### SUPPLIED RECORDS
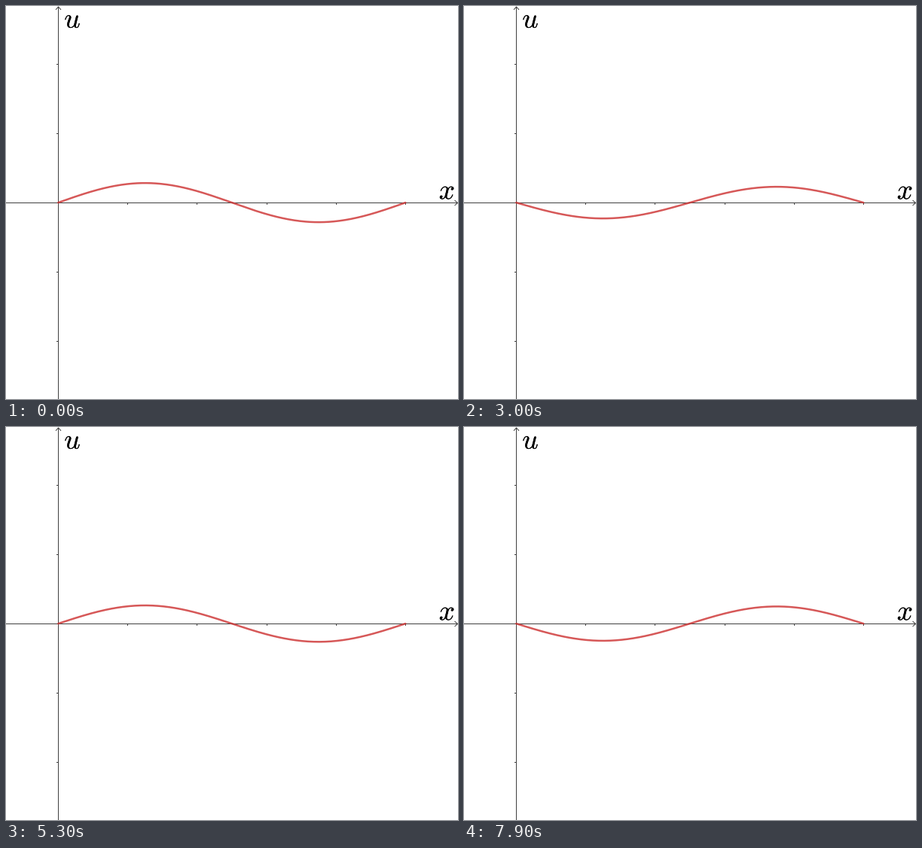
A matplotlib script for the animation above (8000 ms loop, 600 by 522 pixels).

```python
import matplotlib.pyplot as plt
import numpy as np
from matplotlib import patheffects
from matplotlib.animation import FuncAnimation

W, H = 600, 522
FRAMES, STEP = 80, 100      # frame count, ms per frame
PERIOD = 5000               # ms per oscillation
X0, Y0 = 69.5, 261.5        # axis crossing, at a pixel centre
UNIT = 92.2                 # tick spacing in pixels
LENGTH = 5 * UNIT
AMPLITUDE = 26
WAVE_X, WAVE_Y = 69.3, 261.15
AXIS_COLOR = "#404040"
WAVE_COLOR = "#cc2e2e"

# At 72 dpi one point equals one pixel.
fig = plt.figure(figsize=(W / 72, H / 72), dpi=72, facecolor="white")
ax = fig.add_axes([0, 0, 1, 1])
ax.set_xlim(0, W)
ax.set_ylim(H, 0)
ax.axis("off")


def stroke(xs, ys):
    ax.plot(xs, ys, color=AXIS_COLOR, lw=1, zorder=1, snap=False,
            solid_capstyle="butt", solid_joinstyle="miter")


def pixel_center(v):
    return np.floor(v) + 0.5


def label(x, y, letter):
    """Math italic, emboldened sideways by overlapping copies."""
    bold = [patheffects.Normal(offset=(dx, 0)) for dx in (-0.6, 0.6)]
    ax.text(x, y, f"${letter}$", fontsize=37.5, math_fontfamily="cm",
            color="black", ha="center", va="baseline", path_effects=bold)


# Axes with open arrowheads
stroke([0, W - 0.5], [Y0, Y0])
stroke([X0, X0], [1, H])
stroke([W - 4.5, W - 0.5, W - 4.5], [Y0 - 3.5, Y0, Y0 + 3.5])
stroke([X0 - 3.5, X0, X0 + 3.5], [5, 1, 5])

# Ticks
for k in range(1, 6):
    x = pixel_center(X0 + k * UNIT)
    stroke([x, x], [Y0, Y0 + 2.5])
for k in (-2, -1, 1, 2):
    y = pixel_center(Y0 + k * UNIT)
    stroke([X0 - 2.5, X0], [y, y])

label(88.5, 29, "u")
label(585.5, 256.5, "x")

s = np.linspace(0, 1, 300)
shape = np.sin(2 * np.pi * s)
wave, = ax.plot(WAVE_X + LENGTH * s, WAVE_Y + 0 * s, color=WAVE_COLOR,
                alpha=0.8, lw=2.5, zorder=2, snap=False,
                solid_capstyle="round")


def update(i):
    swing = AMPLITUDE * np.cos(2 * np.pi * i * STEP / PERIOD)
    wave.set_ydata(WAVE_Y - swing * shape)
    return wave,


anim = FuncAnimation(fig, update, frames=FRAMES, interval=STEP,
                     repeat=True, repeat_delay=0)
plt.show()
```
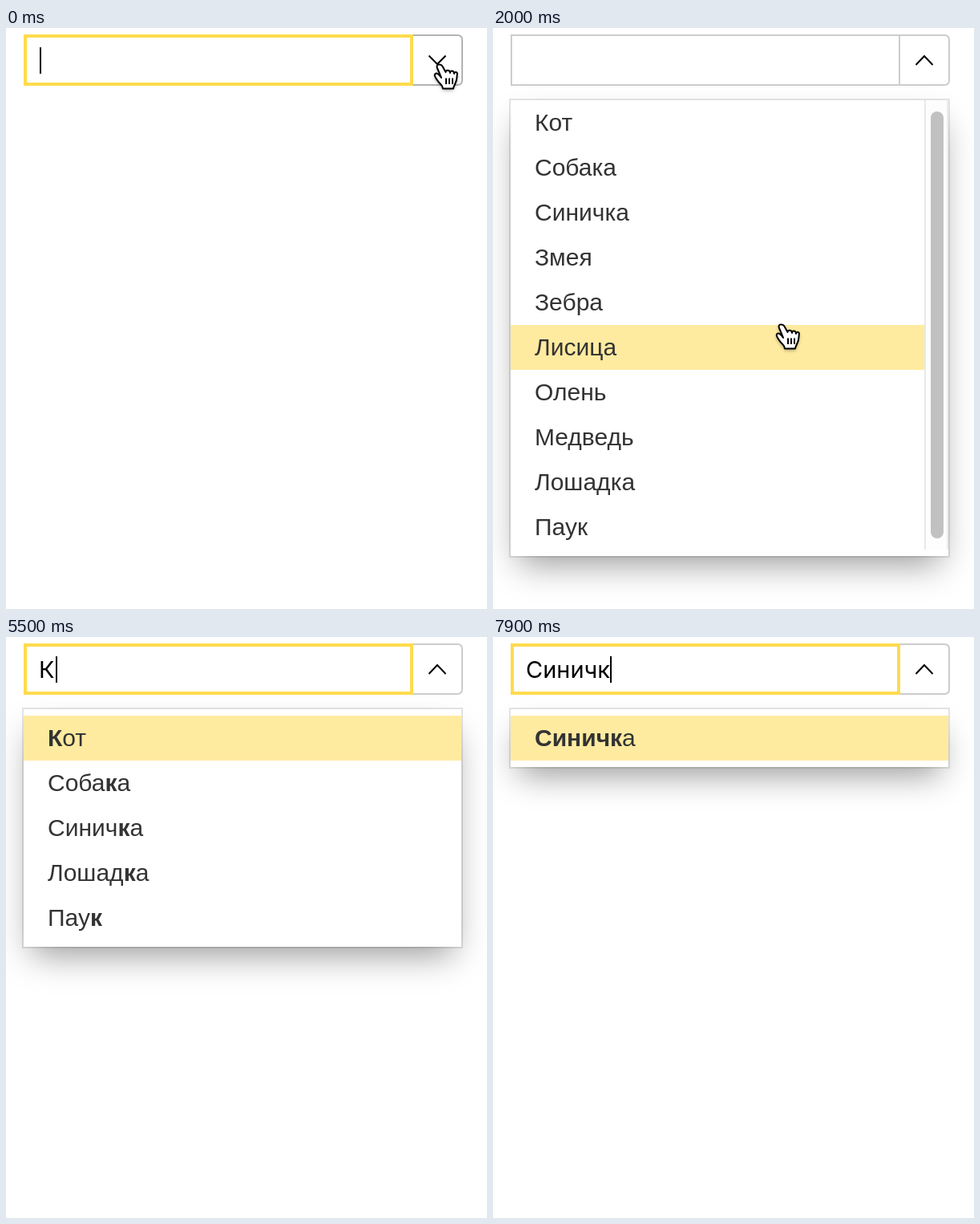
Animation, 600 px wide and 724 px high, one loop 8 s. Source, as an HTML page with a canvas:

```html
<!DOCTYPE html>
<html lang="ru">
<head>
<meta charset="utf-8">
<style>
html, body { margin: 0; width: 100%; height: 100%; overflow: hidden; background: #fff; }
canvas { display: block; }
</style>
</head>
<body>
<canvas id="stage" width="600" height="724"></canvas>
<script>
const ctx = document.getElementById('stage').getContext('2d');
const LOOP = 8000, TICK = 100, ROW = 56;
const LIST_FONT = '30px "Liberation Sans", Arial, sans-serif';
const FIELD_FONT = '29px Inter, "Liberation Sans", sans-serif';

const animals = ['Кот', 'Собака', 'Синичка', 'Змея', 'Зебра', 'Лисица', 'Олень', 'Медведь', 'Лошадка', 'Паук'];
const withK = animals.filter(a => /к/i.test(a));

// [start, field text, caret x]
const typing = [
  [0, '', 42], [2900, 'Кот', 94], [4700, 'Ко', 80],
  [5500, 'К', 62], [7000, 'Синичка', 162], [7800, 'Синичк', 146]
];
const caretOff = [[100, 4100], [4600, 4700], [5200, 5500], [6000, 6500], [7500, 7800]];

// [start, items, query, opacity]
const popups = [
  [0, null], [100, animals, '', 0.4], [200, animals, '', 0.8], [300, animals, '', 1],
  [2900, animals, '', 0.4], [3000, null],
  [4700, ['Кот'], 'Ко', 0.5], [4800, ['Кот'], 'Ко', 0.9], [4900, ['Кот'], 'Ко', 1],
  [5500, withK, 'К', 1], [7000, withK, 'К', 0.6], [7100, withK, 'К', 0.2], [7200, null],
  [7800, ['Синичка'], 'Синичк', 0.5], [7900, ['Синичка'], 'Синичк', 1]
];

// [start, x, y, kind]
const path = [
  [0, 541, 46, 'hand'], [1300, 500, 190, 'hand'], [1400, 420, 350, 'hand'], [1500, 330, 520, 'hand'],
  [1600, 283, 612, 'hand'], [1700, 288, 600, 'hand'], [1800, 302, 540, 'hand'], [1900, 330, 450, 'hand'],
  [2000, 360, 370, 'hand'], [2100, 390, 290, 'hand'], [2200, 420, 235, 'hand'], [2300, 445, 190, 'hand'],
  [2400, 465, 150, 'hand'], [2500, 474, 130, 'hand'],
  [3400, 557, 127, 'arrow'], [3500, 544, 92, 'arrow'], [3600, 524, 52, 'hand'],
  [3700, 455, 38, 'beam'], [3800, 385, 34, 'beam'], [3900, 352, 33, 'beam'], [4700, 0, 0, 'none']
];

const at = (rows, t) => rows.filter(r => r[0] <= t).pop();
const within = (t, a, b) => t >= a && t < b;

const handShape = new Path2D('M7 1.5C4.5 1.5 4 4 5 6L10 18C7 14 4.500 11.500 2.500 13C0 15 3 18 5 21C8 26 12 27 12 31.500L25 31.500C25 28 29.500 24 29.500 17C29.500 14 31 11 28 11C26 11 26 12 26 13C26 9 21 8 21 12C21 8 15.500 7.500 15.500 11L11 3C10 1.500 8.500 1.500 7 1.500Z');
const handLines = new Path2D('M16 18.500V26M20 18.500V26M24 18.500V26');
const arrowShape = new Path2D('M0 0V29L6.500 23L11 33L15.500 31L11 21H20Z');
const beamShape = new Path2D('M-7 -15Q0 -15 0 -10V9Q0 15 -7 15M7 -15Q0 -15 0 -10V9Q0 15 7 15M-4 1H4');

function fill(color, x, y, w, h) {
  ctx.fillStyle = color;
  ctx.fillRect(x, y, w, h);
}

function stroke(shape, color, width) {
  ctx.strokeStyle = color;
  ctx.lineWidth = width;
  ctx.stroke(shape);
}

function frame(color, x, y, w, h, line) {
  ctx.strokeStyle = color;
  ctx.lineWidth = line;
  ctx.strokeRect(x + line / 2, y + line / 2, w - line, h - line);
}

function drawField(t, open) {
  const focus = !within(t, 100, 4100);
  const [, text, caret] = at(typing, t);
  const button = new Path2D('M507 9H563Q569 9 569 15V65Q569 71 563 71H507');
  stroke(button, t < 1300 || t === 3600 ? '#b3b3b3' : '#ccc', 2);
  if (focus) frame('#ffdb4d', 22, 8, 486, 64, 4);
  else frame(within(t, 3700, 4100) ? '#b3b3b3' : '#ccc', 22, 8, 486, 64, 2);

  const tip = open ? 35 : 45, ends = open ? 46 : 34.5;
  stroke(new Path2D(`M527.5 ${ends}L538 ${tip}L548.5 ${ends}`), '#000', 2);

  ctx.font = FIELD_FONT;
  ctx.fillStyle = '#000';
  ctx.fillText(text, 41, 51);
  if (!caretOff.some(([a, b]) => within(t, a, b))) fill('#000', caret, 24, 2, 33);
}

function drawLabel(word, query, y) {
  const parts = query ? word.split(new RegExp(`(${query})`, 'i')) : [word];
  let x = 52;
  ctx.fillStyle = '#333';
  parts.forEach((part, i) => {
    ctx.font = (i % 2 ? 'bold ' : '') + LIST_FONT;
    ctx.fillText(part, x, y);
    x += ctx.measureText(part).width;
  });
}

function drawPopup([, items, query, opacity], active) {
  const full = items === animals;
  const height = full ? 568 : items.length * ROW + 16;
  const top = full ? 90 : 98;

  ctx.save();
  ctx.shadowColor = 'rgba(0,0,0,.4)';
  ctx.shadowBlur = 40;
  ctx.shadowOffsetX = 2000;
  fill('#000', 32 - 2000, 120, 526, height - 20);
  ctx.restore();
  fill('rgba(0,0,0,.1)', 20, 88, 550, height + 4);
  fill('#fff', 22, 90, 546, height);

  if (active >= 0) fill('#ffeba0', 22, top + active * ROW, full ? 516 : 546, ROW);
  items.forEach((word, i) => drawLabel(word, query, top + i * ROW + 38));

  if (full) {
    fill('#e8e8e8', 538, 90, 2, 560);
    fill('#fdfdfd', 540, 90, 26, 560);
    fill('#ededed', 566, 90, 2, 560);
    ctx.fillStyle = '#c1c1c1';
    ctx.beginPath();
    ctx.roundRect(546, 104, 16, 532, 8);
    ctx.fill();
  }
  if (opacity < 1) fill(`rgba(255,255,255,${1 - opacity})`, 0, 76, 600, 648);
}

function drawCursor([, x, y, kind]) {
  if (kind === 'none') return;
  ctx.save();
  ctx.lineJoin = 'round';
  if (kind === 'beam') {
    ctx.translate(x, y);
    stroke(beamShape, '#fff', 4);
    stroke(beamShape, '#000', 2);
  } else {
    const hand = kind === 'hand', shape = hand ? handShape : arrowShape;
    ctx.translate(hand ? x - 8 : x, hand ? y - 2 : y);
    ctx.save();
    ctx.shadowColor = 'rgba(0,0,0,.4)';
    ctx.shadowBlur = 4;
    ctx.shadowOffsetY = 2;
    ctx.fillStyle = hand ? '#fff' : '#000';
    ctx.fill(shape);
    ctx.restore();
    stroke(shape, hand ? '#000' : '#fff', 2);
    if (hand) stroke(handLines, '#000', 2);
  }
  ctx.restore();
}

function activeRow(t, cursor) {
  if (t < 1300) return -1;
  if (t < 3000) return Math.floor((cursor[2] - 90) / ROW);
  if (within(t, 6600, 6800)) return 1;
  return within(t, 6800, 7200) ? 2 : 0;
}

function draw(now) {
  const t = Math.floor(now % LOOP / TICK) * TICK;
  const popup = at(popups, t), cursor = at(path, t);
  const open = within(t, 100, 2900) || within(t, 4700, 7000) || t >= 7800;
  fill('#fff', 0, 0, 600, 724);
  if (popup[1]) drawPopup(popup, activeRow(t, cursor));
  drawField(t, open);
  drawCursor(cursor);
}

const start = performance.now();
function loop() {
  draw(performance.now() - start);
  requestAnimationFrame(loop);
}
loop();
</script>
</body>
</html>
```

### WHAT THE EXERCISE ASKS
Report each line in the data above that holds the word "function" by copying it.

### RESULT
function fill(color, x, y, w, h) {
function stroke(shape, color, width) {
function frame(color, x, y, w, h, line) {
function drawField(t, open) {
function drawLabel(word, query, y) {
function drawPopup([, items, query, opacity], active) {
function drawCursor([, x, y, kind]) {
function activeRow(t, cursor) {
function draw(now) {
function loop() {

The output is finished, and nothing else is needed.